• _Exercise requirements_
Among the entries below, find the lines with "entity" and copy them.

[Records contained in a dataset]
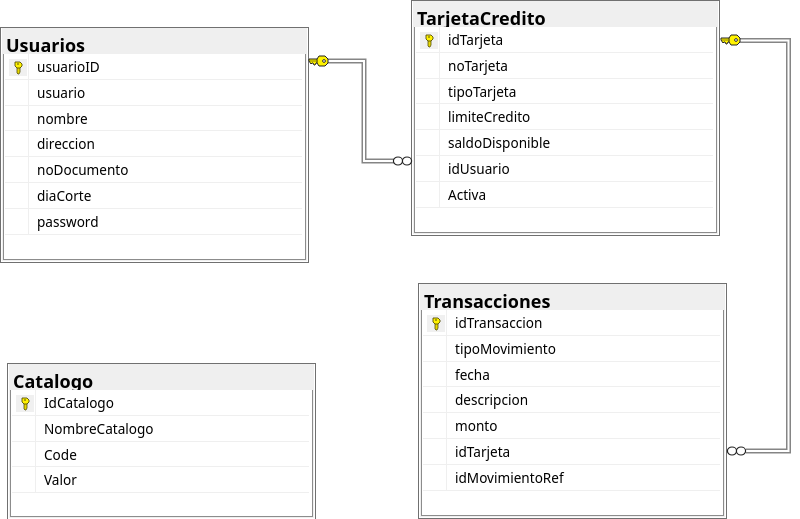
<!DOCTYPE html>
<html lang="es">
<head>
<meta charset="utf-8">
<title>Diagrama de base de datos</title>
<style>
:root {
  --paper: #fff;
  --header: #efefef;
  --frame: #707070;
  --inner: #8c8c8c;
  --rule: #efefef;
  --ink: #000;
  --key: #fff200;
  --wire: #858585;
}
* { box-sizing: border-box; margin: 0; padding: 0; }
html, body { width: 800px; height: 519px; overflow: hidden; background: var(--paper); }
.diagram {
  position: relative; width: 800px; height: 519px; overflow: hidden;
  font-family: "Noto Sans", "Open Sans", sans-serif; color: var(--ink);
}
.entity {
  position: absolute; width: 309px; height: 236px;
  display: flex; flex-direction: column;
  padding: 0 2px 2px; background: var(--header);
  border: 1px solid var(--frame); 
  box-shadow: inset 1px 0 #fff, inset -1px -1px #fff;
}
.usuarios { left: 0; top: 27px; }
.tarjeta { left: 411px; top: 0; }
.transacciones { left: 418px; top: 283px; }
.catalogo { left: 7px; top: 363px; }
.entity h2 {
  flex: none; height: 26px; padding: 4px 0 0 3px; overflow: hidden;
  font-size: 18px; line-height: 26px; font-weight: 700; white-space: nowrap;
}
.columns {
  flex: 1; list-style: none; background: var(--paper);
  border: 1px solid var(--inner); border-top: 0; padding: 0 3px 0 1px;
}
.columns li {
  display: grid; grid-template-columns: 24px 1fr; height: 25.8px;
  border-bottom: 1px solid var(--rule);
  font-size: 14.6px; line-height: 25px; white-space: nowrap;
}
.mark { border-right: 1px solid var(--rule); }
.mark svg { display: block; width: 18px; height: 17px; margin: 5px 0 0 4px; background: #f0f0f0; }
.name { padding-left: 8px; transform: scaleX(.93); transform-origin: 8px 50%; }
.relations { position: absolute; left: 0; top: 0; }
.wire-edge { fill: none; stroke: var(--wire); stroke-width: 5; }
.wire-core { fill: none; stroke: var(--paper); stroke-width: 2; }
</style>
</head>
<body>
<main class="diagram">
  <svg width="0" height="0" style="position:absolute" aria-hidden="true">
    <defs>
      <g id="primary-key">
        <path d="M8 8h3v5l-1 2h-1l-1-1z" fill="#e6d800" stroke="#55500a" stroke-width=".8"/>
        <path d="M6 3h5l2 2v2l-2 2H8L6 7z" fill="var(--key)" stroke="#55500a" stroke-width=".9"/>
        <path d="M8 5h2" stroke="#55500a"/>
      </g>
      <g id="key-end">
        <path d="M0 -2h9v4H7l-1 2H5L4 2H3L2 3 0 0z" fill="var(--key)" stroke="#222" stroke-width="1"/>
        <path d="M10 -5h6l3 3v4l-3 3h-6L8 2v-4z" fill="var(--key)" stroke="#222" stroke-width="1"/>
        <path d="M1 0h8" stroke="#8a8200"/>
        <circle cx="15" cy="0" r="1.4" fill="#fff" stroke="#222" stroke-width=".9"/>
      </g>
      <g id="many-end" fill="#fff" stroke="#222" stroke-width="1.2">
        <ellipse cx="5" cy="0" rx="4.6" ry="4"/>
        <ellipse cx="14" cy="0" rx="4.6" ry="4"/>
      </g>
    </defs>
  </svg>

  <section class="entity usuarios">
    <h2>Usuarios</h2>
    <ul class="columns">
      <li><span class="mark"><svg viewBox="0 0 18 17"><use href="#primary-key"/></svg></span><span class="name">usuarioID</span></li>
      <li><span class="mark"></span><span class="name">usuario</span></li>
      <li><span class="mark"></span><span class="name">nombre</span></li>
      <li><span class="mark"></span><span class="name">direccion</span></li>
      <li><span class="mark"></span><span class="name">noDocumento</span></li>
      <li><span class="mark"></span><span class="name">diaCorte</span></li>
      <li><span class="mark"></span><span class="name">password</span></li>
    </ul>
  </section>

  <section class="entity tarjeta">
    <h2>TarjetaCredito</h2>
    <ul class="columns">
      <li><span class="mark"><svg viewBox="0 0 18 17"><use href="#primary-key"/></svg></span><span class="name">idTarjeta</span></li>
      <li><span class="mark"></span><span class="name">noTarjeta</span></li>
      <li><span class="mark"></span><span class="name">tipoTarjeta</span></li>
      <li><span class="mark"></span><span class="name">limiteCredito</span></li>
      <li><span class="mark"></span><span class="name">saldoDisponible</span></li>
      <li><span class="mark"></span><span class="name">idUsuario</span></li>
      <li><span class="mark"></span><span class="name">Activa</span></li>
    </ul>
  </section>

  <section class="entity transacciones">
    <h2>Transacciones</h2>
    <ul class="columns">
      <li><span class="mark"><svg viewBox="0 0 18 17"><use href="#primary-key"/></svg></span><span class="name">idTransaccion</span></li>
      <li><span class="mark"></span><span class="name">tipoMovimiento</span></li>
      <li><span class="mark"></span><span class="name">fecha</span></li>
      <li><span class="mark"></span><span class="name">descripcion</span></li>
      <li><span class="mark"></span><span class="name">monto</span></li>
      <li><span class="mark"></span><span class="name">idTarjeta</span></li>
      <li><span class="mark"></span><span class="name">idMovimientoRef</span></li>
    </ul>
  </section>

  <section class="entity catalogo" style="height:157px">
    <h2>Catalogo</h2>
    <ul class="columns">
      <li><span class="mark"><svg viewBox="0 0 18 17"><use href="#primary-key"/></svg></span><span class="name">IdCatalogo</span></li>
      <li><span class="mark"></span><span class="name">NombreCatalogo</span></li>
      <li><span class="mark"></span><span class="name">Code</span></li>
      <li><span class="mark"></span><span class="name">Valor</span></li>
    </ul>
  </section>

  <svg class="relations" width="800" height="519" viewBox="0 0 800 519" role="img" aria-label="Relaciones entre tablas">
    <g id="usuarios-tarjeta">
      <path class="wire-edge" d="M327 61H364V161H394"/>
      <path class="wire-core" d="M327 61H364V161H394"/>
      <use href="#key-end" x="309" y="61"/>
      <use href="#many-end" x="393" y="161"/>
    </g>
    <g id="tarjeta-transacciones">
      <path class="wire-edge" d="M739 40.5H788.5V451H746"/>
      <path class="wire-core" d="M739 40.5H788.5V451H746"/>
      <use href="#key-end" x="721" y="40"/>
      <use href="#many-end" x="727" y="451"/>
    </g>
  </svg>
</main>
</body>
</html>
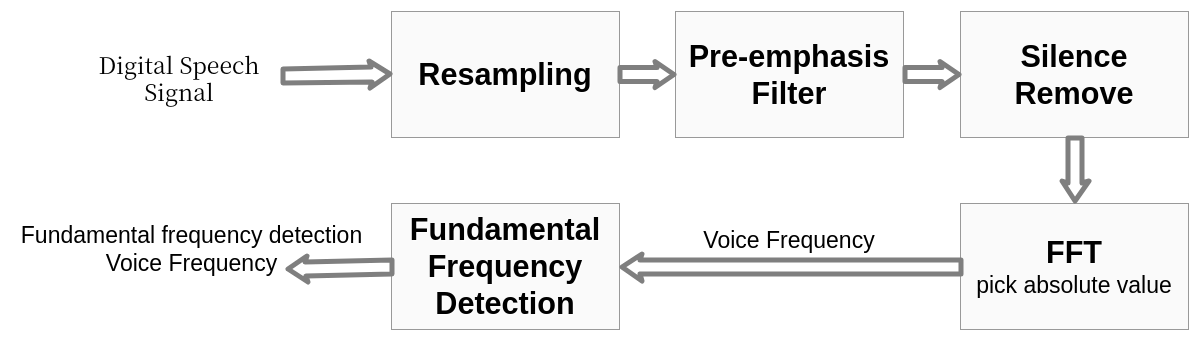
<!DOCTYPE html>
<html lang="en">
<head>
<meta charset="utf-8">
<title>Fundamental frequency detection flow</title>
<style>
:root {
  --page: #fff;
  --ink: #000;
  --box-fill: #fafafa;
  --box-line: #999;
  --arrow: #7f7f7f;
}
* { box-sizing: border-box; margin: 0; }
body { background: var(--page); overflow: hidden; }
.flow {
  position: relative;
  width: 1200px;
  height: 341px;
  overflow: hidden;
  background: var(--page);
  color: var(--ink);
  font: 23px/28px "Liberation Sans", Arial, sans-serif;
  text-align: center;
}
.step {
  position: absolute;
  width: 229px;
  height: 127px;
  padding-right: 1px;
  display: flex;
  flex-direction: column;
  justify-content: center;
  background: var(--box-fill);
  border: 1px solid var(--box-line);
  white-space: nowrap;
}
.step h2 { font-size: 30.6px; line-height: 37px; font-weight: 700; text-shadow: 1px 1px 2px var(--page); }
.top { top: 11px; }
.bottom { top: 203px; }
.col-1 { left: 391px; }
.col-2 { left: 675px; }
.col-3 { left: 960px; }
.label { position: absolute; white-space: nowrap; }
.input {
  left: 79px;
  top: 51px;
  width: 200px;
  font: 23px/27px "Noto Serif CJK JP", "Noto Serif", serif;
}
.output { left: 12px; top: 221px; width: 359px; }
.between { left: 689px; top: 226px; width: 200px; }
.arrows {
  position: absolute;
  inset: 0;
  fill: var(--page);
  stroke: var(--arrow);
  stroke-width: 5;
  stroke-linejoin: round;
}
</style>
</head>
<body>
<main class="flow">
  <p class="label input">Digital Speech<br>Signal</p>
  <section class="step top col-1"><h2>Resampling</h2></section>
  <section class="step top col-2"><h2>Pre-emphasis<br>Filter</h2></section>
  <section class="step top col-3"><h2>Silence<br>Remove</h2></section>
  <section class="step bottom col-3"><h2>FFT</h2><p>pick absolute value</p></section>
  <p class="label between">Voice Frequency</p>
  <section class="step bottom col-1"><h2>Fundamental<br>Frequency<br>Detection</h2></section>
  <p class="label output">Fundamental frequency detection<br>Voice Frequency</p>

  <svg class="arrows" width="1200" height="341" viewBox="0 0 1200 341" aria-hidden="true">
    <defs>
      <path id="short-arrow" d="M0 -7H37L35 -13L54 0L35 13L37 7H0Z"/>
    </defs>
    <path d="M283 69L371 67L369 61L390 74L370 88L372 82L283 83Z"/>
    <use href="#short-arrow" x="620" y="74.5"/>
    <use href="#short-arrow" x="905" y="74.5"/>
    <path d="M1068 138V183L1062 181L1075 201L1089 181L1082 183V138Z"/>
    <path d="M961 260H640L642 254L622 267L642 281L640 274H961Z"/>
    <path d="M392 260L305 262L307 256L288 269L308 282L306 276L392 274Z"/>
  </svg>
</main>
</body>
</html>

• _Your solution_
.entity {
.entity h2 {
  <section class="entity usuarios">
  <section class="entity tarjeta">
  <section class="entity transacciones">
  <section class="entity catalogo" style="height:157px">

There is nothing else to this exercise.